He and his sister, Nana, ended up at the German Consulate and an American family looking for domestics visited Guatemala and hired them. They did that for a while, then my father-in-law started working in construction - he got along well with some difficult bosses because he could do the job right. Nana worked as a seamstress at a factory, there she met a nice lady and suggested that she meet her brother.
Papa went to work at a GM factory, a hard job, but even harder since he worked the evening shift and had spent all day doing yard-work for extra money. They invested that money well - Catholic school for their four children. It paid off, they got a two medical doctors, a PhD in statistics, and a dental hygienist out of it. It isn't just that the children are all accomplished, but that they help people, they relieve pain and cure illness.
I know there is a lot more to this story and it is to my great regret that I didn't learn Spanish so I couldn't really talk to them. Although they were always very sweet to me.
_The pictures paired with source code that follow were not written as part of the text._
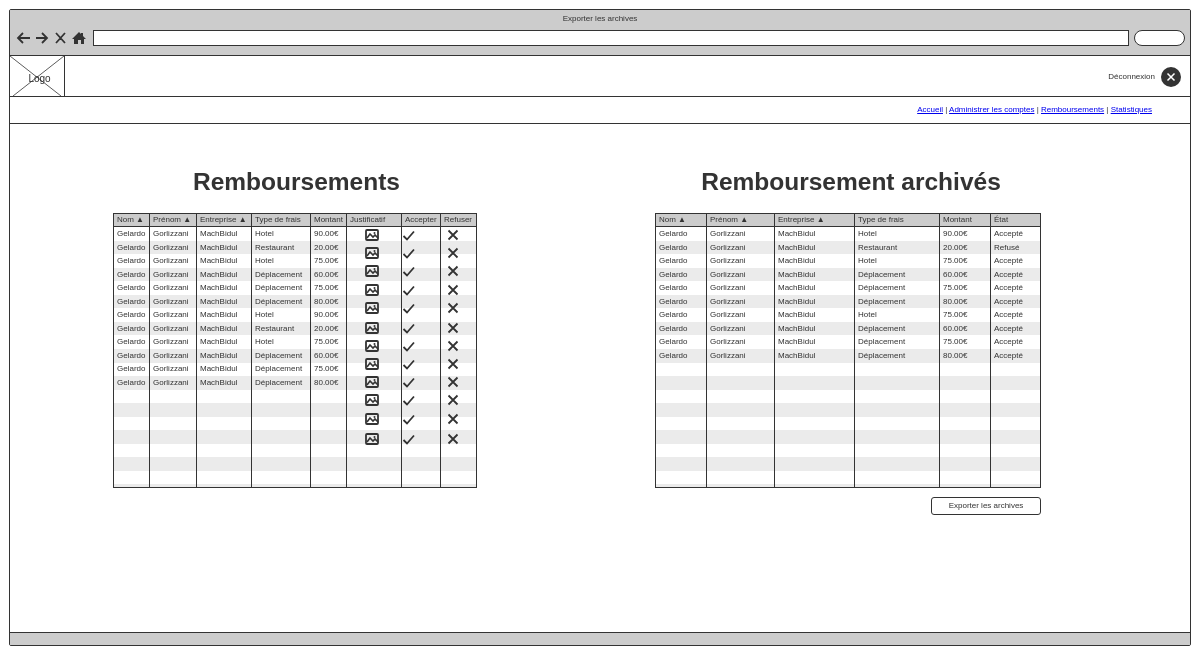
<!DOCTYPE html>
<html lang="fr">
<head>
<meta charset="utf-8">
<title>Exporter les archives</title>
<style>
:root { --ink: #333; --chrome: #ccc; --stripe: #ebebeb; --paper: #fff; --link: #00e; --row: 13.55px; }
* { box-sizing: border-box; margin: 0; padding: 0; }
body { width: 1200px; height: 655px; overflow: hidden; padding: 9px; background: var(--paper); color: var(--ink); font: 8px/13px "Liberation Sans", Arial, sans-serif; }
svg { display: block; }
.browser { width: 1182px; height: 637px; display: flex; flex-direction: column; border: 1px solid var(--ink); border-radius: 2px; overflow: hidden; }
.toolbar { height: 46px; background: var(--chrome); border-bottom: 1px solid var(--ink); }
.window-title { height: 18px; line-height: 18px; margin-bottom: 2px; text-align: center; }
.controls { display: flex; padding: 0 5px 0 6px; }
.controls svg { margin-right: 6px; }
.address { flex: 1; height: 16px; margin-right: 5px; background: var(--paper); border: 1px solid var(--ink); }
.search { width: 51px; height: 16px; background: var(--paper); border: 1px solid var(--ink); border-radius: 8px; }
.site-header { height: 41px; display: flex; justify-content: space-between; align-items: center; border-bottom: 1px solid var(--ink); padding-right: 9px; }
.logo { position: relative; width: 55px; height: 40px; border-right: 1px solid var(--ink); font-size: 10px; line-height: 46px; text-align: center; padding-left: 5px; }
.logo svg { position: absolute; left: 0; top: 0; }
.logo span { position: relative; }
.logout { display: flex; align-items: center; gap: 6px; padding-top: 1px; }
.menu { height: 27px; border-bottom: 1px solid var(--ink); padding: 6px 38px 0 0; text-align: right; }
a { color: var(--link); text-decoration: underline; }
main { flex: 1; display: flex; align-items: flex-start; gap: 178px; padding: 43px 0 0 103px; }
section { display: flex; flex-direction: column; }
h2 { font-size: 24.5px; line-height: 30px; font-weight: bold; text-align: center; white-space: nowrap; margin-bottom: 16px; }
.pending { width: 364px; --cols: 36px 47px 55px 59px 36px 55px 39px 35px; }
.pending h2 { padding-left: 3px; }
.archived { width: 386px; --cols: 51px 68px 80px 85px 51px 49px; }
.archived h2 { padding-left: 6px; }
.grid { position: relative; }
table { display: flex; flex-direction: column; height: 275px; border: 1px solid var(--ink); }
tr { display: grid; grid-template-columns: var(--cols); height: var(--row); }
thead tr { height: 13px; background: var(--chrome); border-bottom: 1px solid var(--ink); }
tbody { flex: 1; min-height: 0; display: flex; flex-direction: column; overflow: hidden; background: repeating-linear-gradient(var(--paper) 0 var(--row), var(--stripe) var(--row) 27.1px); }
tr.rest { flex: 1; height: auto; }
th, td { display: block; padding: 0 2px 0 3px; border-right: 1px solid var(--ink); white-space: nowrap; text-align: left; font-weight: normal; }
th { line-height: 12px; padding-right: 0; }
td { line-height: var(--row); overflow: clip; overflow-clip-margin: content-box; }
th:last-child, td:last-child { border-right: 0; }
.row-actions { position: absolute; left: 0; top: 0; }
.export { align-self: flex-end; width: 110px; height: 18px; margin-top: 9px; border: 1px solid var(--ink); border-radius: 3px; background: var(--paper); color: var(--ink); font: inherit; line-height: 16px; text-align: center; text-decoration: none; }
.status { height: 13px; background: var(--chrome); border-top: 1px solid var(--ink); }
</style>
</head>
<body>
<div class="browser">
  <header class="toolbar">
    <p class="window-title">Exporter les archives</p>
    <div class="controls">
      <svg width="71" height="16" viewBox="16 30 71 16" fill="none" stroke="#333" stroke-width="1.8" aria-hidden="true">
        <path d="M30 38H18M23 33l-5 5 5 5M36 38H47M42 33l5 5-5 5M56 33l9 10M65 33l-9 10"/>
        <path d="M72 39l7-7 2 2v-1h2v3l3 3h-2v5h-3v-4h-3v4h-4v-5z" fill="#333" stroke="none"/>
      </svg>
      <div class="address"></div>
      <div class="search"></div>
    </div>
  </header>
  <div class="site-header">
    <div class="logo">
      <svg width="54" height="40" viewBox="0 0 54 40" stroke="#333" stroke-width="0.8" aria-hidden="true"><path d="M0 0L51 40M54 0L3 40"/></svg>
      <span>Logo</span>
    </div>
    <div class="logout">
      <span>Déconnexion</span>
      <svg width="20" height="20" viewBox="0 0 20 20" aria-hidden="true"><circle cx="10" cy="10" r="10" fill="#333"/><path d="M6.5 6.5l7 7M13.5 6.5l-7 7" stroke="#fff" stroke-width="1.5"/></svg>
    </div>
  </div>
  <nav class="menu"><a href="#">Accueil</a> | <a href="#">Administrer les comptes</a> | <a href="#">Remboursements</a> | <a href="#">Statistiques</a></nav>
  <main>
    <section class="pending">
      <h2>Remboursements</h2>
      <div class="grid">
        <table>
          <thead><tr><th>Nom ▲</th><th>Prénom ▲</th><th>Entreprise ▲</th><th>Type de frais</th><th>Montant</th><th>Justificatif</th><th>Accepter</th><th>Refuser</th></tr></thead>
          <tbody>
            <tr><td>Gelardo</td><td>Gorlizzani</td><td>MachBidul</td><td>Hotel</td><td>90.00€</td><td></td><td></td><td></td></tr>
            <tr><td>Gelardo</td><td>Gorlizzani</td><td>MachBidul</td><td>Restaurant</td><td>20.00€</td><td></td><td></td><td></td></tr>
            <tr><td>Gelardo</td><td>Gorlizzani</td><td>MachBidul</td><td>Hotel</td><td>75.00€</td><td></td><td></td><td></td></tr>
            <tr><td>Gelardo</td><td>Gorlizzani</td><td>MachBidul</td><td>Déplacement</td><td>60.00€</td><td></td><td></td><td></td></tr>
            <tr><td>Gelardo</td><td>Gorlizzani</td><td>MachBidul</td><td>Déplacement</td><td>75.00€</td><td></td><td></td><td></td></tr>
            <tr><td>Gelardo</td><td>Gorlizzani</td><td>MachBidul</td><td>Déplacement</td><td>80.00€</td><td></td><td></td><td></td></tr>
            <tr><td>Gelardo</td><td>Gorlizzani</td><td>MachBidul</td><td>Hotel</td><td>90.00€</td><td></td><td></td><td></td></tr>
            <tr><td>Gelardo</td><td>Gorlizzani</td><td>MachBidul</td><td>Restaurant</td><td>20.00€</td><td></td><td></td><td></td></tr>
            <tr><td>Gelardo</td><td>Gorlizzani</td><td>MachBidul</td><td>Hotel</td><td>75.00€</td><td></td><td></td><td></td></tr>
            <tr><td>Gelardo</td><td>Gorlizzani</td><td>MachBidul</td><td>Déplacement</td><td>60.00€</td><td></td><td></td><td></td></tr>
            <tr><td>Gelardo</td><td>Gorlizzani</td><td>MachBidul</td><td>Déplacement</td><td>75.00€</td><td></td><td></td><td></td></tr>
            <tr><td>Gelardo</td><td>Gorlizzani</td><td>MachBidul</td><td>Déplacement</td><td>80.00€</td><td></td><td></td><td></td></tr>
            <tr class="rest"><td></td><td></td><td></td><td></td><td></td><td></td><td></td><td></td></tr>
          </tbody>
        </table>
        <svg class="row-actions" width="364" height="275" viewBox="113 213 364 275" fill="none" stroke="#333" stroke-width="1.8" aria-hidden="true">
          <defs>
            <g id="actions">
              <rect x="366" y="-5" width="12" height="10" rx="1"/>
              <path d="M367 3l3-4 3 3 2-2 3 3" stroke-width="1.6"/>
              <circle cx="374.5" cy="-2" r="1" fill="#333" stroke="none"/>
              <path d="M403.5 1l3.5 3.5 7-8M448.5 -4.5l9 9M457.5 -4.5l-9 9"/>
            </g>
          </defs>
          <use href="#actions" y="235"/><use href="#actions" y="253"/><use href="#actions" y="271"/>
          <use href="#actions" y="290"/><use href="#actions" y="308"/><use href="#actions" y="328"/>
          <use href="#actions" y="346"/><use href="#actions" y="364"/><use href="#actions" y="382"/>
          <use href="#actions" y="400"/><use href="#actions" y="419"/><use href="#actions" y="439"/>
        </svg>
      </div>
    </section>
    <section class="archived">
      <h2>Remboursement archivés</h2>
      <table>
        <thead><tr><th>Nom ▲</th><th>Prénom ▲</th><th>Entreprise ▲</th><th>Type de frais</th><th>Montant</th><th>État</th></tr></thead>
        <tbody>
          <tr><td>Gelardo</td><td>Gorlizzani</td><td>MachBidul</td><td>Hotel</td><td>90.00€</td><td>Accepté</td></tr>
          <tr><td>Gelardo</td><td>Gorlizzani</td><td>MachBidul</td><td>Restaurant</td><td>20.00€</td><td>Refusé</td></tr>
          <tr><td>Gelardo</td><td>Gorlizzani</td><td>MachBidul</td><td>Hotel</td><td>75.00€</td><td>Accepté</td></tr>
          <tr><td>Gelardo</td><td>Gorlizzani</td><td>MachBidul</td><td>Déplacement</td><td>60.00€</td><td>Accepté</td></tr>
          <tr><td>Gelardo</td><td>Gorlizzani</td><td>MachBidul</td><td>Déplacement</td><td>75.00€</td><td>Accepté</td></tr>
          <tr><td>Gelardo</td><td>Gorlizzani</td><td>MachBidul</td><td>Déplacement</td><td>80.00€</td><td>Accepté</td></tr>
          <tr><td>Gelardo</td><td>Gorlizzani</td><td>MachBidul</td><td>Hotel</td><td>75.00€</td><td>Accepté</td></tr>
          <tr><td>Gelardo</td><td>Gorlizzani</td><td>MachBidul</td><td>Déplacement</td><td>60.00€</td><td>Accepté</td></tr>
          <tr><td>Gelardo</td><td>Gorlizzani</td><td>MachBidul</td><td>Déplacement</td><td>75.00€</td><td>Accepté</td></tr>
          <tr><td>Gelardo</td><td>Gorlizzani</td><td>MachBidul</td><td>Déplacement</td><td>80.00€</td><td>Accepté</td></tr>
          <tr class="rest"><td></td><td></td><td></td><td></td><td></td><td></td></tr>
        </tbody>
      </table>
      <a class="export" href="#">Exporter les archives</a>
    </section>
  </main>
  <footer class="status"></footer>
</div>
</body>
</html>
He could build or fix anything. He had a number of inventions around the house, and I can only imagine what he could have accomplished with a fraction of the blessings he provided his children (or that yours truly takes for granted.)
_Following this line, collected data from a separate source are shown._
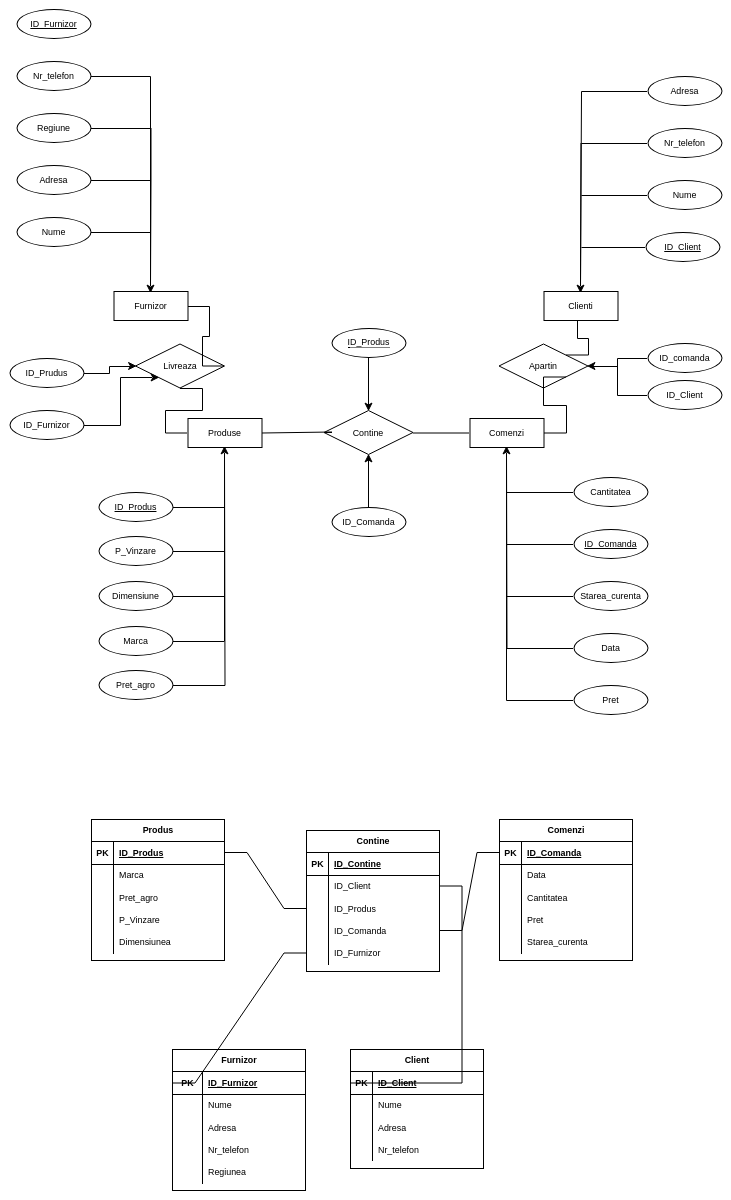
<!DOCTYPE html>
<html lang="ro">
<head>
<meta charset="utf-8">
<title>Diagrama entitate-relatie</title>
<style>
:root { --ink: #000; --paper: #fff; --row: 22.3px; }
* { box-sizing: border-box; }
html, body { margin: 0; overflow: hidden; background: var(--paper); }
.diagram {
  position: relative; width: 731px; height: 1200px; overflow: hidden;
  color: var(--ink); font: 8.9px/1.2 "Liberation Sans", Arial, sans-serif;
}
.attribute, .entity, .relation {
  position: absolute; left: var(--x); top: var(--y);
  transform: translate(-50%, -50%);
  display: flex; align-items: center; justify-content: center; white-space: nowrap;
}
.attribute, .entity { width: 75px; height: 30px; border: 1px solid var(--ink); background: var(--paper); }
.attribute { border-radius: 50%; }
.relation { width: 90px; height: 45px; }
.key { text-decoration: underline; }
.weak-key { border-bottom: 1px dotted var(--ink); line-height: 9px; }
.connectors { position: absolute; inset: 0; fill: none; stroke: var(--ink); stroke-width: 1; }
.table {
  position: absolute; left: var(--x); top: var(--y); width: 134px; height: var(--h, 142px);
  border: 1px solid var(--ink); background: var(--paper);
}
.table h2 {
  margin: 0; height: var(--row); font-size: inherit; font-weight: bold;
  display: flex; align-items: center; justify-content: center; border-bottom: 1px solid var(--ink);
}
.fields { display: grid; grid-template-columns: var(--pk, 22px) 1fr; grid-auto-rows: var(--row); margin: 0; }
.fields > * { margin: 0; display: flex; align-items: center; }
.fields dt { justify-content: center; border-right: 1px solid var(--ink); font-weight: bold; }
.fields dd { padding-left: 5px; }
.fields .primary { border-bottom: 1px solid var(--ink); font-weight: bold; }
.fields dd.primary { text-decoration: underline; }
</style>
</head>
<body>
<main class="diagram">

  <!-- Furnizor -->
  <div class="attribute" style="--x:53.5px;--y:24px"><span class="key">ID_Furnizor</span></div>
  <div class="attribute" style="--x:53.5px;--y:76px">Nr_telefon</div>
  <div class="attribute" style="--x:53.5px;--y:128px">Regiune</div>
  <div class="attribute" style="--x:53.5px;--y:180px">Adresa</div>
  <div class="attribute" style="--x:53.5px;--y:232px">Nume</div>
  <div class="entity" style="--x:150.5px;--y:306px">Furnizor</div>

  <!-- Clienti -->
  <div class="attribute" style="--x:684.5px;--y:91px">Adresa</div>
  <div class="attribute" style="--x:684.5px;--y:143px">Nr_telefon</div>
  <div class="attribute" style="--x:684.5px;--y:195px">Nume</div>
  <div class="attribute" style="--x:682.5px;--y:247px"><span class="key">ID_Client</span></div>
  <div class="entity" style="--x:580.5px;--y:306px">Clienti</div>

  <!-- Livreaza -->
  <div class="attribute" style="--x:46.5px;--y:373px">ID_Prudus</div>
  <div class="attribute" style="--x:46.5px;--y:425px">ID_Furnizor</div>
  <div class="relation" style="--x:180px;--y:366px">Livreaza</div>

  <!-- Contine -->
  <div class="attribute" style="--x:368.5px;--y:343px"><span class="weak-key">ID_Produs</span></div>
  <div class="attribute" style="--x:368.5px;--y:522px">ID_Comanda</div>
  <div class="relation" style="--x:368px;--y:433px">Contine</div>

  <!-- Apartin -->
  <div class="attribute" style="--x:684.5px;--y:358px">ID_comanda</div>
  <div class="attribute" style="--x:684.5px;--y:395px">ID_Client</div>
  <div class="relation" style="--x:543px;--y:366px">Apartin</div>

  <!-- Produse -->
  <div class="entity" style="--x:224.5px;--y:433px">Produse</div>
  <div class="attribute" style="--x:135.5px;--y:507px"><span class="key">ID_Produs</span></div>
  <div class="attribute" style="--x:135.5px;--y:551px">P_Vinzare</div>
  <div class="attribute" style="--x:135.5px;--y:596px">Dimensiune</div>
  <div class="attribute" style="--x:135.5px;--y:641px">Marca</div>
  <div class="attribute" style="--x:135.5px;--y:685px">Pret_agro</div>

  <!-- Comenzi -->
  <div class="entity" style="--x:506.5px;--y:433px">Comenzi</div>
  <div class="attribute" style="--x:610.5px;--y:492px">Cantitatea</div>
  <div class="attribute" style="--x:610.5px;--y:544px"><span class="key">ID_Comanda</span></div>
  <div class="attribute" style="--x:610.5px;--y:596px">Starea_curenta</div>
  <div class="attribute" style="--x:610.5px;--y:648px">Data</div>
  <div class="attribute" style="--x:610.5px;--y:700px">Pret</div>

  <!-- Tables -->
  <section class="table" style="--x:91px;--y:819px">
    <h2>Produs</h2>
    <dl class="fields">
      <dt class="primary">PK</dt><dd class="primary">ID_Produs</dd>
      <dt></dt><dd>Marca</dd>
      <dt></dt><dd>Pret_agro</dd>
      <dt></dt><dd>P_Vinzare</dd>
      <dt></dt><dd>Dimensiunea</dd>
    </dl>
  </section>
  <section class="table" style="--x:306px;--y:830px">
    <h2>Contine</h2>
    <dl class="fields">
      <dt class="primary">PK</dt><dd class="primary">ID_Contine</dd>
      <dt></dt><dd>ID_Client</dd>
      <dt></dt><dd>ID_Produs</dd>
      <dt></dt><dd>ID_Comanda</dd>
      <dt></dt><dd>ID_Furnizor</dd>
    </dl>
  </section>
  <section class="table" style="--x:499px;--y:819px">
    <h2>Comenzi</h2>
    <dl class="fields">
      <dt class="primary">PK</dt><dd class="primary">ID_Comanda</dd>
      <dt></dt><dd>Data</dd>
      <dt></dt><dd>Cantitatea</dd>
      <dt></dt><dd>Pret</dd>
      <dt></dt><dd>Starea_curenta</dd>
    </dl>
  </section>
  <section class="table" style="--x:172px;--y:1049px;--pk:30px">
    <h2>Furnizor</h2>
    <dl class="fields">
      <dt class="primary">PK</dt><dd class="primary">ID_Furnizor</dd>
      <dt></dt><dd>Nume</dd>
      <dt></dt><dd>Adresa</dd>
      <dt></dt><dd>Nr_telefon</dd>
      <dt></dt><dd>Regiunea</dd>
    </dl>
  </section>
  <section class="table" style="--x:350px;--y:1049px;--h:120px">
    <h2>Client</h2>
    <dl class="fields">
      <dt class="primary">PK</dt><dd class="primary">ID_Client</dd>
      <dt></dt><dd>Nume</dd>
      <dt></dt><dd>Adresa</dd>
      <dt></dt><dd>Nr_telefon</dd>
    </dl>
  </section>

  <svg class="connectors" width="731" height="1200" viewBox="0 0 731 1200" aria-hidden="true">
    <defs>
      <path id="arrow" d="M0 0L-3.5 -7L0 -5L3.5 -7Z" fill="#000"/>
      <polygon id="diamond" points="-44.5,0 0,-22 44.5,0 0,22"/>
    </defs>
    <g class="relation-outlines">
      <use href="#diamond" x="180" y="366"/>
      <use href="#diamond" x="368.5" y="432.5"/>
      <use href="#diamond" x="543.5" y="366"/>
    </g>
    <g class="attribute-links">
      <path d="M91 76.5H150.5V286M91 128.5H150.5M91 180.5H150.5M91 232.5H150.5M151 128V180L150.5 286"/>
      <path d="M647 91.5H581.5L580.5 286M647 143.5H581.5M647 195.5H581.5M645 247.5H581.5M581 143L580.5 286"/>
      <path d="M173 507.5H224.5M173 551.5H224.5M173 596.5H224.5M173 641.5H224.5M173 685.5H225L224.5 453M224.5 641V453"/>
      <path d="M573 492.5H507M573 544.5H507M573 596.5H507M573 648.5H507M573 700.5H506.5V453M507 648L506.5 453"/>
      <path d="M84 373.5H109.5V366.5H130M84 425.5H120.5V377.5H152"/>
      <path d="M368.5 358V405M368.5 507V460"/>
      <path d="M647 358.5H617.5V395.5H647M617.5 366.5H593"/>
    </g>
    <g class="relation-links">
      <path d="M188 306.5H209.5V336.5H202.5V366H224"/>
      <path d="M180 388.5H202.5V410.5H165.5V433H187"/>
      <path d="M262 433L332 432M324 432.5H332M413 433H469"/>
      <path d="M577.5 321V338.5H588.5V355H566"/>
      <path d="M566 377H543.5V405.5H566.5V433H544"/>
    </g>
    <g class="arrowheads">
      <use href="#arrow" x="150.5" y="292"/>
      <use href="#arrow" x="580.5" y="292"/>
      <use href="#arrow" x="368.5" y="410"/>
      <use href="#arrow" transform="translate(368.5 455) rotate(180)"/>
      <use href="#arrow" transform="translate(224.5 447) rotate(180)"/>
      <use href="#arrow" transform="translate(506.5 447) rotate(180)"/>
      <use href="#arrow" transform="translate(135.5 366) rotate(-90)"/>
      <use href="#arrow" transform="translate(158 377.5) rotate(-90)"/>
      <use href="#arrow" transform="translate(588 366) rotate(90)"/>
    </g>
    <g class="table-links">
      <path d="M225 852.5H247L284 908.5H306"/>
      <path d="M306 953H284L195 1083H172"/>
      <path d="M440 930.5H462L477 852.5H499"/>
      <path d="M440 886H462V1083H350"/>
    </g>
  </svg>
</main>
</body>
</html>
He wasn't just a Horatio Alger, doing right all the time. He had a big infectious smile and loved to joke. His formal education was limited, but he loved to make clever puns (that I couldn't appreciate because they were always in Spanish.)
He traveled with a tin of pequin chilis because he needed the fire (his daughter inherited his high tolerance for radioactive food.) He always offered one to me, grinning. Wisely, I declined.
Growing up, MamaGoof thought her father was Fred Flintstone. He worked in construction, had a big square face, and loved his ribs - it made perfect sense.
And he loved being a Grandfather. He and the little Goofs would putter around the yard, poking at plants and exploring his endless collection of tools. We would go to the park and he would happily dig in the sand with his grandchildren. On the ride to the park, he and GoofBoy would play-fight in the backseat and laugh.